Work instructions :: Below are entries; output exactly the lines from the one with "240C170 240 171" to the one with "193Q216 194 220", both included, and nothing else.

─── Information supplied ───

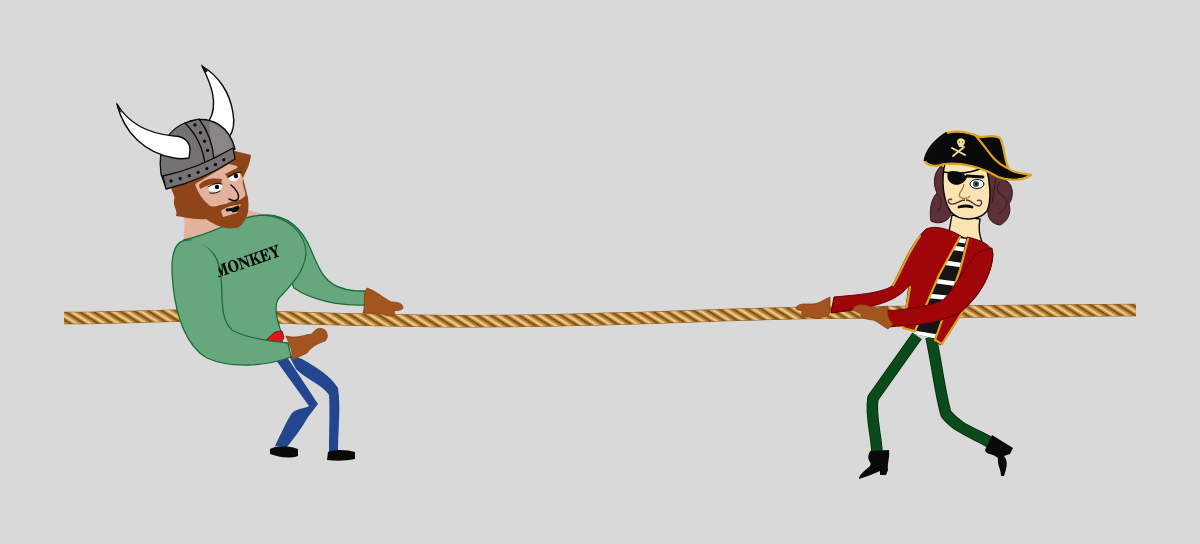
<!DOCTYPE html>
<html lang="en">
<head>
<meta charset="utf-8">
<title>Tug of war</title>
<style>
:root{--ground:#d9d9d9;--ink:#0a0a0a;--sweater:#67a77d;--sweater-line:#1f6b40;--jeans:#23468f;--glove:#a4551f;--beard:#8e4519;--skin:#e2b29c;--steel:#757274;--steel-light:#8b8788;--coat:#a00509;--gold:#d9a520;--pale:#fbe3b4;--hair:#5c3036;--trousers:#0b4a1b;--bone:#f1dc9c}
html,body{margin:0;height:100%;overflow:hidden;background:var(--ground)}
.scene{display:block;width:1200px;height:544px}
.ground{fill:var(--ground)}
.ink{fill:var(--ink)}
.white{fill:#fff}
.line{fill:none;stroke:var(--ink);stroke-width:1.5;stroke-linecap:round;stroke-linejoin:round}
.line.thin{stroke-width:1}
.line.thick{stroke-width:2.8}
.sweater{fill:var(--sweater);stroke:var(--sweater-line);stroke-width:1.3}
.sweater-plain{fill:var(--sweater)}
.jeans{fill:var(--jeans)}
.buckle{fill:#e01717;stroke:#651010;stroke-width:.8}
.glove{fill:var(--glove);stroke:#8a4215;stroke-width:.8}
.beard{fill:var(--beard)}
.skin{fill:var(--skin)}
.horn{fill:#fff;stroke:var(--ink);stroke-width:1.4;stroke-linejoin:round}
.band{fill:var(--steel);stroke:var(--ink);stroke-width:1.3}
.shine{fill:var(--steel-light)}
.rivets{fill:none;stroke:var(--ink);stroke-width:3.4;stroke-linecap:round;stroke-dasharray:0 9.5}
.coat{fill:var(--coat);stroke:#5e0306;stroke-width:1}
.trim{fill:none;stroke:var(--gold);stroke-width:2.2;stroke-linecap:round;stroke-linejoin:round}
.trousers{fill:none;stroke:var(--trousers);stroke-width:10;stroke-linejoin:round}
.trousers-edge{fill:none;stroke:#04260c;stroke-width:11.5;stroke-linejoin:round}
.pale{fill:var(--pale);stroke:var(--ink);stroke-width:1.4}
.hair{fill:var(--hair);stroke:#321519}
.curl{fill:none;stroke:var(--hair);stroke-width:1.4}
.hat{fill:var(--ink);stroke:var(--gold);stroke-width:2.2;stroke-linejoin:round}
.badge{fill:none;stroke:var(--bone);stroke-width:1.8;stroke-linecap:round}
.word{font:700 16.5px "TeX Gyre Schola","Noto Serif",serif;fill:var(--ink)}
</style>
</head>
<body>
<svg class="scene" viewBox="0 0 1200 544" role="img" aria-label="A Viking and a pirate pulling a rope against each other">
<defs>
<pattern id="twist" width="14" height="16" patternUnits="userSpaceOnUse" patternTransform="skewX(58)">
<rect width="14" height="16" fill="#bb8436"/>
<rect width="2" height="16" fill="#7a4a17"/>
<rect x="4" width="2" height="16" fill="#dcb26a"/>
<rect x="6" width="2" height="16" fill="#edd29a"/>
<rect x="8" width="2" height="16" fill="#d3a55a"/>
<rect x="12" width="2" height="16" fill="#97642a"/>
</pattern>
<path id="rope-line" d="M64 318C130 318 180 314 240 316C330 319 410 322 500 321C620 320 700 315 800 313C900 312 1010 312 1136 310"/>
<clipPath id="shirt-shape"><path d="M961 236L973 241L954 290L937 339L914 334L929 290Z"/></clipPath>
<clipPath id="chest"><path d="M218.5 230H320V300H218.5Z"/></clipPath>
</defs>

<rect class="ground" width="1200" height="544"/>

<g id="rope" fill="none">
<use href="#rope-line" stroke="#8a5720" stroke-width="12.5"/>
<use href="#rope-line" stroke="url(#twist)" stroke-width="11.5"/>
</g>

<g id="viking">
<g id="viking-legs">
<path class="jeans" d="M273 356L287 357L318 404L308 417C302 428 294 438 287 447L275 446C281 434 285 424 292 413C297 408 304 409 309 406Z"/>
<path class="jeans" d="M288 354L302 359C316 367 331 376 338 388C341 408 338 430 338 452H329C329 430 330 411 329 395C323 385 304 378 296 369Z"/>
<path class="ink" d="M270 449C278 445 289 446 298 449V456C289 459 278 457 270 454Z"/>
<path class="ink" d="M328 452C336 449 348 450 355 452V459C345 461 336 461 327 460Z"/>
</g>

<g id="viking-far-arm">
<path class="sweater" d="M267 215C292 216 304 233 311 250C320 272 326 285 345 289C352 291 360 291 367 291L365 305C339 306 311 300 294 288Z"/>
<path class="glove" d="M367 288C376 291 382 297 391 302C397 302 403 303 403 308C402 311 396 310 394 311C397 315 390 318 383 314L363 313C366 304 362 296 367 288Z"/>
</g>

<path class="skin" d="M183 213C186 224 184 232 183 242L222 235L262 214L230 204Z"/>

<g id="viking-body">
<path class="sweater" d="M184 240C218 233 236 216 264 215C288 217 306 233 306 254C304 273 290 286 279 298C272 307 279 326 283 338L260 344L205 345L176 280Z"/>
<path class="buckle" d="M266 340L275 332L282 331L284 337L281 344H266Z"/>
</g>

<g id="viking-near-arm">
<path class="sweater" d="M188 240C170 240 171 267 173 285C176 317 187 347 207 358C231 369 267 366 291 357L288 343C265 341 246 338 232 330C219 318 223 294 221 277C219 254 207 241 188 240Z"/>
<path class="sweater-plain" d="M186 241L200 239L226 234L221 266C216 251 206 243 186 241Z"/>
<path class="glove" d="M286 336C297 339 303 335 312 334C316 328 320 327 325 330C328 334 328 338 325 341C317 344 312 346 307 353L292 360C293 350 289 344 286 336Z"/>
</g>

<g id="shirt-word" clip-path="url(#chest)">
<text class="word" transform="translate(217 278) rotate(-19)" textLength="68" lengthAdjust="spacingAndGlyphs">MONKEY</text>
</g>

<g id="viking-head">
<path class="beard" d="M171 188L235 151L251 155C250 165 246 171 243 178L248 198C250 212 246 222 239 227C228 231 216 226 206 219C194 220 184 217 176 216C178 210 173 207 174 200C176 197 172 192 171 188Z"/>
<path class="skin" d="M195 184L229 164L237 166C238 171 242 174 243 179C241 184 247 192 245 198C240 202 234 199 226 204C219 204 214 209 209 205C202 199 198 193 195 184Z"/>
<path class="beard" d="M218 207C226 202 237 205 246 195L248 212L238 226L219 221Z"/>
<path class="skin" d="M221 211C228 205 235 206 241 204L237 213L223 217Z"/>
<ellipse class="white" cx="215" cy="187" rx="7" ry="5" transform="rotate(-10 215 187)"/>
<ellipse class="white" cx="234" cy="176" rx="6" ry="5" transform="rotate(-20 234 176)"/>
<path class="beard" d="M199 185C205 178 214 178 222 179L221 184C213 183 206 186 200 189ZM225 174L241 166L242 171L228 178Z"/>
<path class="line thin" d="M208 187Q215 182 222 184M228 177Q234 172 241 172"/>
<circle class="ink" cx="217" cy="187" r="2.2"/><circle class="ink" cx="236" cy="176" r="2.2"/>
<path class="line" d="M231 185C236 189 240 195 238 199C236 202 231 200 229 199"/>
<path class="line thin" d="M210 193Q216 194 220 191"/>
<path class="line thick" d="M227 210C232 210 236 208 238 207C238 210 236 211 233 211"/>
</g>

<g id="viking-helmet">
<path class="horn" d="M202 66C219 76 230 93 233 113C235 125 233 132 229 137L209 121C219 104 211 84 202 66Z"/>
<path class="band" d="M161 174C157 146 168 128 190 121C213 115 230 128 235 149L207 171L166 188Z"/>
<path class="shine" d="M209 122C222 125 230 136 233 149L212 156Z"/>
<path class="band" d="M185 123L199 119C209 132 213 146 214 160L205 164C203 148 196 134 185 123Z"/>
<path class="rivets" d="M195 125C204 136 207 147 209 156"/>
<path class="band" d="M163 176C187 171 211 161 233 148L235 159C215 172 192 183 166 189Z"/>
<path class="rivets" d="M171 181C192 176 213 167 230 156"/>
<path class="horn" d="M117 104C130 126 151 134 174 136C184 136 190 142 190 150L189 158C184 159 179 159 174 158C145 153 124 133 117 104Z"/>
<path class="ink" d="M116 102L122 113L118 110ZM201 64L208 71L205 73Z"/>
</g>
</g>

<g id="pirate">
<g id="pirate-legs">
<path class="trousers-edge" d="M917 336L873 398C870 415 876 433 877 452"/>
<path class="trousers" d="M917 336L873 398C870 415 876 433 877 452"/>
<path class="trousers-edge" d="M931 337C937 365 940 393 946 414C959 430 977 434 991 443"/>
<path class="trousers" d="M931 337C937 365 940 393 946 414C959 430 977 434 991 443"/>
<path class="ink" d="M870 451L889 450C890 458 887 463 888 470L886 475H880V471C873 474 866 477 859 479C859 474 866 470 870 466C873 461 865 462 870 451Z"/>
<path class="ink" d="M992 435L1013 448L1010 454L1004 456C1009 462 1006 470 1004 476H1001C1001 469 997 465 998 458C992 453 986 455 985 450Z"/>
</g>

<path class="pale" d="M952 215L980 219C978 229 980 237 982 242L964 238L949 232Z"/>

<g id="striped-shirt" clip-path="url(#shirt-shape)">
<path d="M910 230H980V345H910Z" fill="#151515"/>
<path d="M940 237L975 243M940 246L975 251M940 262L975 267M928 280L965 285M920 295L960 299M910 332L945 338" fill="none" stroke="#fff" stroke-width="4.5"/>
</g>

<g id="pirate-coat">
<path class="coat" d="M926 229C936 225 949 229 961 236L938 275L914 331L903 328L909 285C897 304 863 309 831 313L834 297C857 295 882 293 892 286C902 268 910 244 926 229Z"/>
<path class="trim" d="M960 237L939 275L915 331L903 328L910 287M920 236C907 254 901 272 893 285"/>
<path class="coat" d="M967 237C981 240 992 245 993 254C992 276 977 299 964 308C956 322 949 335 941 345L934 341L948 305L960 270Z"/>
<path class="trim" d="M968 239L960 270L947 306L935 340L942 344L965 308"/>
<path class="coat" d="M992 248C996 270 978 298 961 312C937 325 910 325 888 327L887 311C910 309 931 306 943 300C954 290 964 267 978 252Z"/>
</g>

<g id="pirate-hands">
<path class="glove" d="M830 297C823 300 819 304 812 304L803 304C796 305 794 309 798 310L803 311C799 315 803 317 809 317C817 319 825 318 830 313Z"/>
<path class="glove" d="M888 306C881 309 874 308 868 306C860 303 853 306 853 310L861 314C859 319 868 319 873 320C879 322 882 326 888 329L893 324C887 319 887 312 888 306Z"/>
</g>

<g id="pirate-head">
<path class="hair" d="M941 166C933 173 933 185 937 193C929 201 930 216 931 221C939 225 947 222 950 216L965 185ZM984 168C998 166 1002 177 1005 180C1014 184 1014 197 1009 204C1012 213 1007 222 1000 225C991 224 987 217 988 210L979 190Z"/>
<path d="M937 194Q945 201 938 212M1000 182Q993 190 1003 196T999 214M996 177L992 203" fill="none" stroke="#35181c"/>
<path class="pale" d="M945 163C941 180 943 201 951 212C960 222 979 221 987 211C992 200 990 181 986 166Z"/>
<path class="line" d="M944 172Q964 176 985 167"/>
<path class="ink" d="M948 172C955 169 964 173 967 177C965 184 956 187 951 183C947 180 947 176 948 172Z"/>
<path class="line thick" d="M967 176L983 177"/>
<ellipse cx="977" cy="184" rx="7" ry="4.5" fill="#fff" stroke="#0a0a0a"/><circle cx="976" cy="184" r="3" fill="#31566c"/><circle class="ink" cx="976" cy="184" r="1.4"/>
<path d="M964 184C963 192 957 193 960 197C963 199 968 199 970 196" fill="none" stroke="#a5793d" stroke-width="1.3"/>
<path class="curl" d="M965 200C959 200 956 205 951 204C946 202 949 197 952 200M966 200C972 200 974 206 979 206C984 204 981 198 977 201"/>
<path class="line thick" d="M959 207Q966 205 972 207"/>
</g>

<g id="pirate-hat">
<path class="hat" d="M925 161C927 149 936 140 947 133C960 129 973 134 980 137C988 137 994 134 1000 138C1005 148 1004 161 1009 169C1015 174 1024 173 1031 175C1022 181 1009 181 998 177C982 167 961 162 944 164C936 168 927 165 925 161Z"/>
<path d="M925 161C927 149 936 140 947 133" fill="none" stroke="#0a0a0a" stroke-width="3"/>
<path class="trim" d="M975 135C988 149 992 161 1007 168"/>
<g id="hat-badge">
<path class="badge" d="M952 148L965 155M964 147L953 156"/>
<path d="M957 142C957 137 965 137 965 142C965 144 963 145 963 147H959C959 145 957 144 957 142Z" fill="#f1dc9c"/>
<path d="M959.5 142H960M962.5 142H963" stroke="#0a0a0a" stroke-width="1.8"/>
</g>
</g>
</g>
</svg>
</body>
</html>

───

Task response ::
<path class="sweater" d="M188 240C170 240 171 267 173 285C176 317 187 347 207 358C231 369 267 366 291 357L288 343C265 341 246 338 232 330C219 318 223 294 221 277C219 254 207 241 188 240Z"/>
<path class="sweater-plain" d="M186 241L200 239L226 234L221 266C216 251 206 243 186 241Z"/>
<path class="glove" d="M286 336C297 339 303 335 312 334C316 328 320 327 325 330C328 334 328 338 325 341C317 344 312 346 307 353L292 360C293 350 289 344 286 336Z"/>
</g>

<g id="shirt-word" clip-path="url(#chest)">
<text class="word" transform="translate(217 278) rotate(-19)" textLength="68" lengthAdjust="spacingAndGlyphs">MONKEY</text>
</g>

<g id="viking-head">
<path class="beard" d="M171 188L235 151L251 155C250 165 246 171 243 178L248 198C250 212 246 222 239 227C228 231 216 226 206 219C194 220 184 217 176 216C178 210 173 207 174 200C176 197 172 192 171 188Z"/>
<path class="skin" d="M195 184L229 164L237 166C238 171 242 174 243 179C241 184 247 192 245 198C240 202 234 199 226 204C219 204 214 209 209 205C202 199 198 193 195 184Z"/>
<path class="beard" d="M218 207C226 202 237 205 246 195L248 212L238 226L219 221Z"/>
<path class="skin" d="M221 211C228 205 235 206 241 204L237 213L223 217Z"/>
<ellipse class="white" cx="215" cy="187" rx="7" ry="5" transform="rotate(-10 215 187)"/>
<ellipse class="white" cx="234" cy="176" rx="6" ry="5" transform="rotate(-20 234 176)"/>
<path class="beard" d="M199 185C205 178 214 178 222 179L221 184C213 183 206 186 200 189ZM225 174L241 166L242 171L228 178Z"/>
<path class="line thin" d="M208 187Q215 182 222 184M228 177Q234 172 241 172"/>
<circle class="ink" cx="217" cy="187" r="2.2"/><circle class="ink" cx="236" cy="176" r="2.2"/>
<path class="line" d="M231 185C236 189 240 195 238 199C236 202 231 200 229 199"/>
<path class="line thin" d="M210 193Q216 194 220 191"/>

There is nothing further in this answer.